EXTRACTED ENTRIES
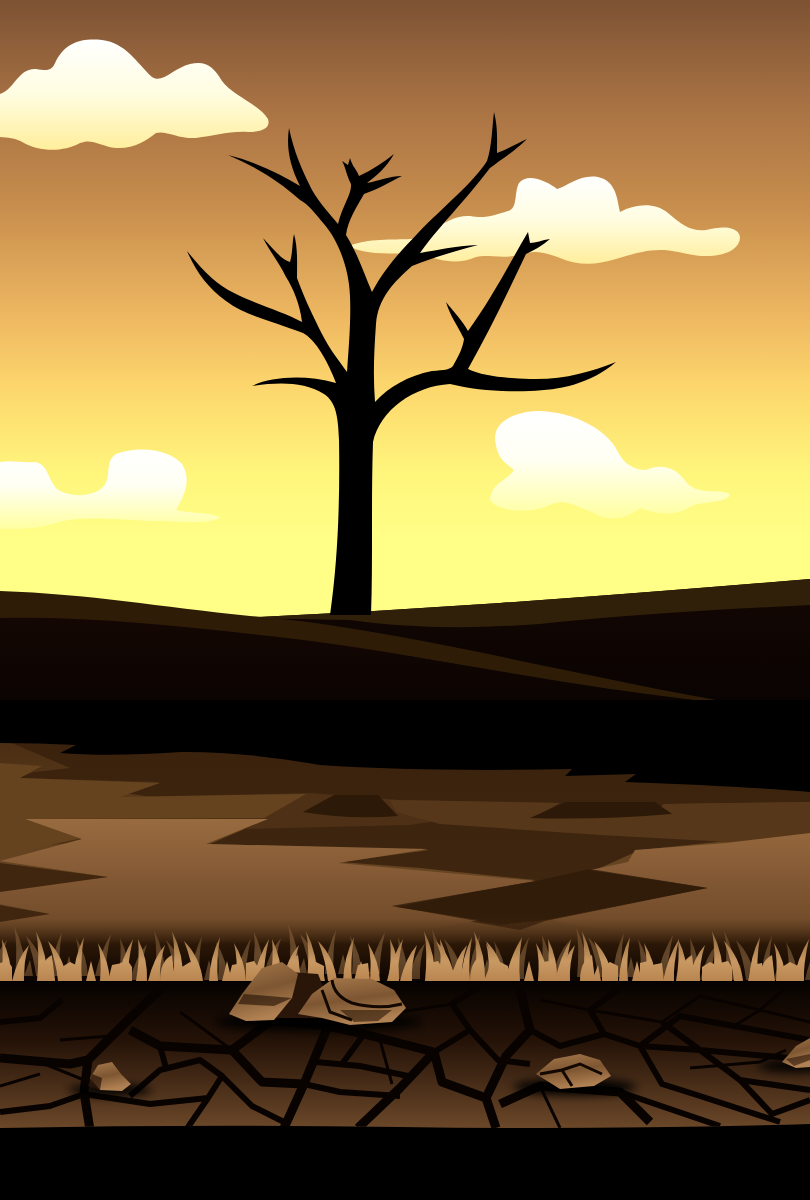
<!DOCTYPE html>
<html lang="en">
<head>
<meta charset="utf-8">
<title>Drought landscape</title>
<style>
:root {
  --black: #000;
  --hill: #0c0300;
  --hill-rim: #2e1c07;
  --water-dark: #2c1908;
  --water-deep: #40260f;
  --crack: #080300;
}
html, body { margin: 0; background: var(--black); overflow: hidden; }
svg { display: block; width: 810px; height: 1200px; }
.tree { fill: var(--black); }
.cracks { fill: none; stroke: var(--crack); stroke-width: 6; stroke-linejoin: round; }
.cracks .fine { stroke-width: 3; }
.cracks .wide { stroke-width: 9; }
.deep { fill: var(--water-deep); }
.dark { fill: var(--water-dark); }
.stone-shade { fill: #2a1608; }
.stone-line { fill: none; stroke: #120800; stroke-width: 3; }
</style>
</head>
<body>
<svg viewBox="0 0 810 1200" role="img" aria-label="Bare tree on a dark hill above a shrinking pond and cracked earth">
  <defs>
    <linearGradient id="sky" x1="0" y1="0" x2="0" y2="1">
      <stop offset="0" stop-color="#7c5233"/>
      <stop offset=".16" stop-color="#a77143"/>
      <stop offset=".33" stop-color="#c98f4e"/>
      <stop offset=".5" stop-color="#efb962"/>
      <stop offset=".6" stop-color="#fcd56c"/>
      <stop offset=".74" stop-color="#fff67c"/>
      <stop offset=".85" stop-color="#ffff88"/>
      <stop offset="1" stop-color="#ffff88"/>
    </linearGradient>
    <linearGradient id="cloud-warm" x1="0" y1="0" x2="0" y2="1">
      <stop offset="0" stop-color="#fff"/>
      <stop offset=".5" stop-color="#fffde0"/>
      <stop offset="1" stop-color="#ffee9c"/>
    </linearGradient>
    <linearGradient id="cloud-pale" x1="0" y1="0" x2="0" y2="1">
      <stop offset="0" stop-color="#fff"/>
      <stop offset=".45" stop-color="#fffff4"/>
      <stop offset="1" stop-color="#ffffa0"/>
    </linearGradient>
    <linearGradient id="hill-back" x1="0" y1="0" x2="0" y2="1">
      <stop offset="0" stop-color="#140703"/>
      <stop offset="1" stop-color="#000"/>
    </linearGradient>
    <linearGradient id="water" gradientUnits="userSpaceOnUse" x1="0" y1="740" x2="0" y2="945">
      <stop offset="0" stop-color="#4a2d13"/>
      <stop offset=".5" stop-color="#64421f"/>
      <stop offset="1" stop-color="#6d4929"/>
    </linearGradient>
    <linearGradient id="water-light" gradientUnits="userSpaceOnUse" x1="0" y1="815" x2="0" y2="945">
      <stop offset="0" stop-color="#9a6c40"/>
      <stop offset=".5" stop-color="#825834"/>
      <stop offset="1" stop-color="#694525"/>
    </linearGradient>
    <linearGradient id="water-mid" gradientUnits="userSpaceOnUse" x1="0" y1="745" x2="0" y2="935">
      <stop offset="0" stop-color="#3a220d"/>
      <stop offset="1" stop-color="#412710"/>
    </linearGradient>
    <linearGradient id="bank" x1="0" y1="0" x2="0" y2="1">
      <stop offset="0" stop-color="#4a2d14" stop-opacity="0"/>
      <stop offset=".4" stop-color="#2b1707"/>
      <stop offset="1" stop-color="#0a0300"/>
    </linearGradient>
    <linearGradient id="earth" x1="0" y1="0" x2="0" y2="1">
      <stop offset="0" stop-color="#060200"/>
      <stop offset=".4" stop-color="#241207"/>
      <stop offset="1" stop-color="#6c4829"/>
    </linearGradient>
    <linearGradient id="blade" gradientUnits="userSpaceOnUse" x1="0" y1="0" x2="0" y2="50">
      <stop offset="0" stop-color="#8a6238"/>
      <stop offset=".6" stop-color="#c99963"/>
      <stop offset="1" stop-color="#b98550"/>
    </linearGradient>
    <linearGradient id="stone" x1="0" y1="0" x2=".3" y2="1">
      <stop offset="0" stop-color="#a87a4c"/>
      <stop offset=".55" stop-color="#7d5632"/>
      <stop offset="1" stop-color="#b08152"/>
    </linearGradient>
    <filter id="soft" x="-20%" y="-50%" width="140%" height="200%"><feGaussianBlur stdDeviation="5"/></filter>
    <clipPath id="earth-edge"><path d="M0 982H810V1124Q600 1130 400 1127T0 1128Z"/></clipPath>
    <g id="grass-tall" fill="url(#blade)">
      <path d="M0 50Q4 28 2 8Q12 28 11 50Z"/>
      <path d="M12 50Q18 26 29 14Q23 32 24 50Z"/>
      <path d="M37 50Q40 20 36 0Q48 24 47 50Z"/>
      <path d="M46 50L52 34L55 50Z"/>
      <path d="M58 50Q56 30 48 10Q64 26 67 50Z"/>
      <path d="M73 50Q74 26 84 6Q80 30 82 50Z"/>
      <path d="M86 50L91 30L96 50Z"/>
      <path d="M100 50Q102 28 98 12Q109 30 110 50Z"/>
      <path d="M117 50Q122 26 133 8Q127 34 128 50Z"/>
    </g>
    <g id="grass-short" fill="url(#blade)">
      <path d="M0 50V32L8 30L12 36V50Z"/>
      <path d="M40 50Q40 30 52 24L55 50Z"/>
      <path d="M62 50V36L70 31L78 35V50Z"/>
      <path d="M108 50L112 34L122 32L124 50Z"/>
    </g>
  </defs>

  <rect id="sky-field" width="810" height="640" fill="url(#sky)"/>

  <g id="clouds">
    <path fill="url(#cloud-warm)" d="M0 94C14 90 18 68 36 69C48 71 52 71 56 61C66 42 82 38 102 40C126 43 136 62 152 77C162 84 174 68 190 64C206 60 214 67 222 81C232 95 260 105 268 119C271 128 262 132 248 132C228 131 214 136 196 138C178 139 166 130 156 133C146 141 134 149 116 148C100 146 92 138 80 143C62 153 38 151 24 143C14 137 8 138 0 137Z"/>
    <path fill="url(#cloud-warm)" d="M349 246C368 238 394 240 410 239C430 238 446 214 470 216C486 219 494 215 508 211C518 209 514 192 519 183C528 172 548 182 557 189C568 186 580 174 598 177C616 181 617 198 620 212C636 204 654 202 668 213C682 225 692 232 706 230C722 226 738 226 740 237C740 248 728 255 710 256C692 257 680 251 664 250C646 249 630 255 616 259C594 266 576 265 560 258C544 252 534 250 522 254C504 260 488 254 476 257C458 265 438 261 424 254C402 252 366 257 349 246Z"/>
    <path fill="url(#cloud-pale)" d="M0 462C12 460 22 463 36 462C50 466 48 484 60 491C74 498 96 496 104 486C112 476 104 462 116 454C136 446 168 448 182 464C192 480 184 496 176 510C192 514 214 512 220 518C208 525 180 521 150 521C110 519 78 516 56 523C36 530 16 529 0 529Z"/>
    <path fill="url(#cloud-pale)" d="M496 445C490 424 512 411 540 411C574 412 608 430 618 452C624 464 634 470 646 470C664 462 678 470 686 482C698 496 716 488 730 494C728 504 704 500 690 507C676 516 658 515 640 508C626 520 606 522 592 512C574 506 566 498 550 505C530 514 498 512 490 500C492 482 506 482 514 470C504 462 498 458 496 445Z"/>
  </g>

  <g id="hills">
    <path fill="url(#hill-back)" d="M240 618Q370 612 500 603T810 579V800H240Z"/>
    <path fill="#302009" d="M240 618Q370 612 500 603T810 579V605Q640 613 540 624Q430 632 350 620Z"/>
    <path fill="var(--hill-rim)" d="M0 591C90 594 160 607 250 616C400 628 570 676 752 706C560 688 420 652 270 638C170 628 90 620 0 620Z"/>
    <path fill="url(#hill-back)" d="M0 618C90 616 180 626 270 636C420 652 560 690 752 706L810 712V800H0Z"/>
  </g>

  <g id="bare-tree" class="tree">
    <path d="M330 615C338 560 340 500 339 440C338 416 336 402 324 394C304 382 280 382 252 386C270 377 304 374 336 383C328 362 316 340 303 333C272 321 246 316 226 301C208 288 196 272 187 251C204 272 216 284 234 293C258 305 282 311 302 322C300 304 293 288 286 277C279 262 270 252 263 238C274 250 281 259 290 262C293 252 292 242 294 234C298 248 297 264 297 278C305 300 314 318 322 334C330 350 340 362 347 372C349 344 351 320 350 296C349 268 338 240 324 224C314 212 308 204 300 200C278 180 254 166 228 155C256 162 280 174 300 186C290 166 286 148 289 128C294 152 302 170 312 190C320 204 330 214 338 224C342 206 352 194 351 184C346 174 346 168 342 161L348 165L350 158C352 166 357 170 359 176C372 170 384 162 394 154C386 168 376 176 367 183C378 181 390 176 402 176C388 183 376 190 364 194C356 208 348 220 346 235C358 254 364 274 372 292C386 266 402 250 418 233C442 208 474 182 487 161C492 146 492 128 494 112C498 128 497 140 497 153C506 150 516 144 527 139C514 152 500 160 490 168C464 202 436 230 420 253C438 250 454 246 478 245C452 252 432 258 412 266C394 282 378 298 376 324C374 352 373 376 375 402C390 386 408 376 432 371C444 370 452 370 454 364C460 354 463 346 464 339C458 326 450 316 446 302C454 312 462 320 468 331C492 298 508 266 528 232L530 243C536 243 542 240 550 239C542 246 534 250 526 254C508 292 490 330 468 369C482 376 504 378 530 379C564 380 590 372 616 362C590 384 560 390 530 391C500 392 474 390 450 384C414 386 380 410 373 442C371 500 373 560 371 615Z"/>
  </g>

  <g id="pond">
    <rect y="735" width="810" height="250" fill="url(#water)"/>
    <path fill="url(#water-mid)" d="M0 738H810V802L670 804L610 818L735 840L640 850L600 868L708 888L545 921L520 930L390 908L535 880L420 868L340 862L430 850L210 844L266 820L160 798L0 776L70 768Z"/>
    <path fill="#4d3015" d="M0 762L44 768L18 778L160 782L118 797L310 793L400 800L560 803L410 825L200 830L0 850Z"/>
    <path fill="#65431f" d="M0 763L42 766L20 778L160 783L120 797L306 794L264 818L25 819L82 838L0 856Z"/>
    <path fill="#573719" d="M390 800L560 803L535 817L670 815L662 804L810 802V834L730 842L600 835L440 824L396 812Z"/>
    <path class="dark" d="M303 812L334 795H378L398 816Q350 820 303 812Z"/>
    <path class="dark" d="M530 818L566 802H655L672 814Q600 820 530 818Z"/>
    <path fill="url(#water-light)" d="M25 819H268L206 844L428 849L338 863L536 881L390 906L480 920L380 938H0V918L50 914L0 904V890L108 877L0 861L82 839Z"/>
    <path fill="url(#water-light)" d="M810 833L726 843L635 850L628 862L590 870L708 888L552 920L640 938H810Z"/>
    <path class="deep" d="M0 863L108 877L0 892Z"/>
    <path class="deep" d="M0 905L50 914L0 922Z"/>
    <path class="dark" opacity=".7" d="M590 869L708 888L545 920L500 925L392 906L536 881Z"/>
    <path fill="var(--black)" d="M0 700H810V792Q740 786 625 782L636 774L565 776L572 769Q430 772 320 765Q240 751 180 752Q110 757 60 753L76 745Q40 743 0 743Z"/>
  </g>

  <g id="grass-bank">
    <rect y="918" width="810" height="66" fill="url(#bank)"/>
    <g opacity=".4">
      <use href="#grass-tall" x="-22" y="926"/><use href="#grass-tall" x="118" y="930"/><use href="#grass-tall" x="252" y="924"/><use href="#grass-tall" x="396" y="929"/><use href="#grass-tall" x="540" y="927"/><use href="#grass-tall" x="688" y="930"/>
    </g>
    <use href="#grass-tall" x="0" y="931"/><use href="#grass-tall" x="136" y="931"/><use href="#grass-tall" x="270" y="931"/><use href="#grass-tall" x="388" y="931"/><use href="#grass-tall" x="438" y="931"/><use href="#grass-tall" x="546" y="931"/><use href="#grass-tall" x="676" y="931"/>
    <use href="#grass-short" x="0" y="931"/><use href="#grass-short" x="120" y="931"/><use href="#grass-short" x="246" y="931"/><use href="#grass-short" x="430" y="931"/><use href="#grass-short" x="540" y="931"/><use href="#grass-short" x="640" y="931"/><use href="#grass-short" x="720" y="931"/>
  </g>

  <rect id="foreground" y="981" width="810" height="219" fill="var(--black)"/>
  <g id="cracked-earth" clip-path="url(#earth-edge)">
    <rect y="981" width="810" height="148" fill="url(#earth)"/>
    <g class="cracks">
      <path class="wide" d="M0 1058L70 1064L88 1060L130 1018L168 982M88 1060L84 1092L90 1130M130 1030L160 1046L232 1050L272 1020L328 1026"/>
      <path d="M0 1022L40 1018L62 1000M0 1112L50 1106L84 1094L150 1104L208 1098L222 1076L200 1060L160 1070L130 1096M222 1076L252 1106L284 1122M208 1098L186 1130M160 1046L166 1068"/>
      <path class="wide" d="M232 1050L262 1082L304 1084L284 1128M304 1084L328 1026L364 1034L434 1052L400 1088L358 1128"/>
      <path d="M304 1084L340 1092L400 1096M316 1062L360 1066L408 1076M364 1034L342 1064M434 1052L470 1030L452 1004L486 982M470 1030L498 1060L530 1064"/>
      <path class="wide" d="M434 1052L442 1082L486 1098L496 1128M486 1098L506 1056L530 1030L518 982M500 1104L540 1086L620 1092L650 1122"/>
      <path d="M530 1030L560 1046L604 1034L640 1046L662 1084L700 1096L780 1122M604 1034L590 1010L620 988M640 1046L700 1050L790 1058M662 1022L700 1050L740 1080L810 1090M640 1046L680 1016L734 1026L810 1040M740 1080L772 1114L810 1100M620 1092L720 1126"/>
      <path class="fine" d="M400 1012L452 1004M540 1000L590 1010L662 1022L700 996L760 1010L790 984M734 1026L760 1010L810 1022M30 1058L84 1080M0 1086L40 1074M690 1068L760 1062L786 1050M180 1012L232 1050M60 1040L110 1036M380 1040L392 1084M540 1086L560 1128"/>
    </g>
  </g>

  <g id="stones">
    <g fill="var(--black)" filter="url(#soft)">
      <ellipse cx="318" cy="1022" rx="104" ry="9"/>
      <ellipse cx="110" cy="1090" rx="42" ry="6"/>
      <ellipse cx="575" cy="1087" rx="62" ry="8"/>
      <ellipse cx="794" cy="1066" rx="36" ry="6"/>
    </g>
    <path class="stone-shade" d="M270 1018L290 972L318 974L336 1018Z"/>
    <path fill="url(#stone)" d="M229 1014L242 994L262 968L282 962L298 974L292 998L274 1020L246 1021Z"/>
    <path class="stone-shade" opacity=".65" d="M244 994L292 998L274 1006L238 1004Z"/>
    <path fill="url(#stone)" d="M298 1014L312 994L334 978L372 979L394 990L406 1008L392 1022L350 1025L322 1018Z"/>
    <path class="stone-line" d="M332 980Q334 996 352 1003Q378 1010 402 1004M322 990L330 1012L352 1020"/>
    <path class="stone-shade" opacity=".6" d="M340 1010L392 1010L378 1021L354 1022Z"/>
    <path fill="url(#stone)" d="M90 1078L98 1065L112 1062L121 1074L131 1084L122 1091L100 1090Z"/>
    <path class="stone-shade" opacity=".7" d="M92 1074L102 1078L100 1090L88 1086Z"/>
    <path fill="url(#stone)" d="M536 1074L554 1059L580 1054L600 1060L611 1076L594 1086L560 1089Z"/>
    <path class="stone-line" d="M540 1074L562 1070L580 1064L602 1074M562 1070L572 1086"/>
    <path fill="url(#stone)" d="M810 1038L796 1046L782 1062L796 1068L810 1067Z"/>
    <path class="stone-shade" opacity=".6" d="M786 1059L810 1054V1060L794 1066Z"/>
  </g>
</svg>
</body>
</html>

PROBLEM
Review the preceding data and report every line that includes the string "shade".

SOLUTION TO THE EXERCISE
.stone-shade { fill: #2a1608; }
    <path class="stone-shade" d="M270 1018L290 972L318 974L336 1018Z"/>
    <path class="stone-shade" opacity=".65" d="M244 994L292 998L274 1006L238 1004Z"/>
    <path class="stone-shade" opacity=".6" d="M340 1010L392 1010L378 1021L354 1022Z"/>
    <path class="stone-shade" opacity=".7" d="M92 1074L102 1078L100 1090L88 1086Z"/>
    <path class="stone-shade" opacity=".6" d="M786 1059L810 1054V1060L794 1066Z"/>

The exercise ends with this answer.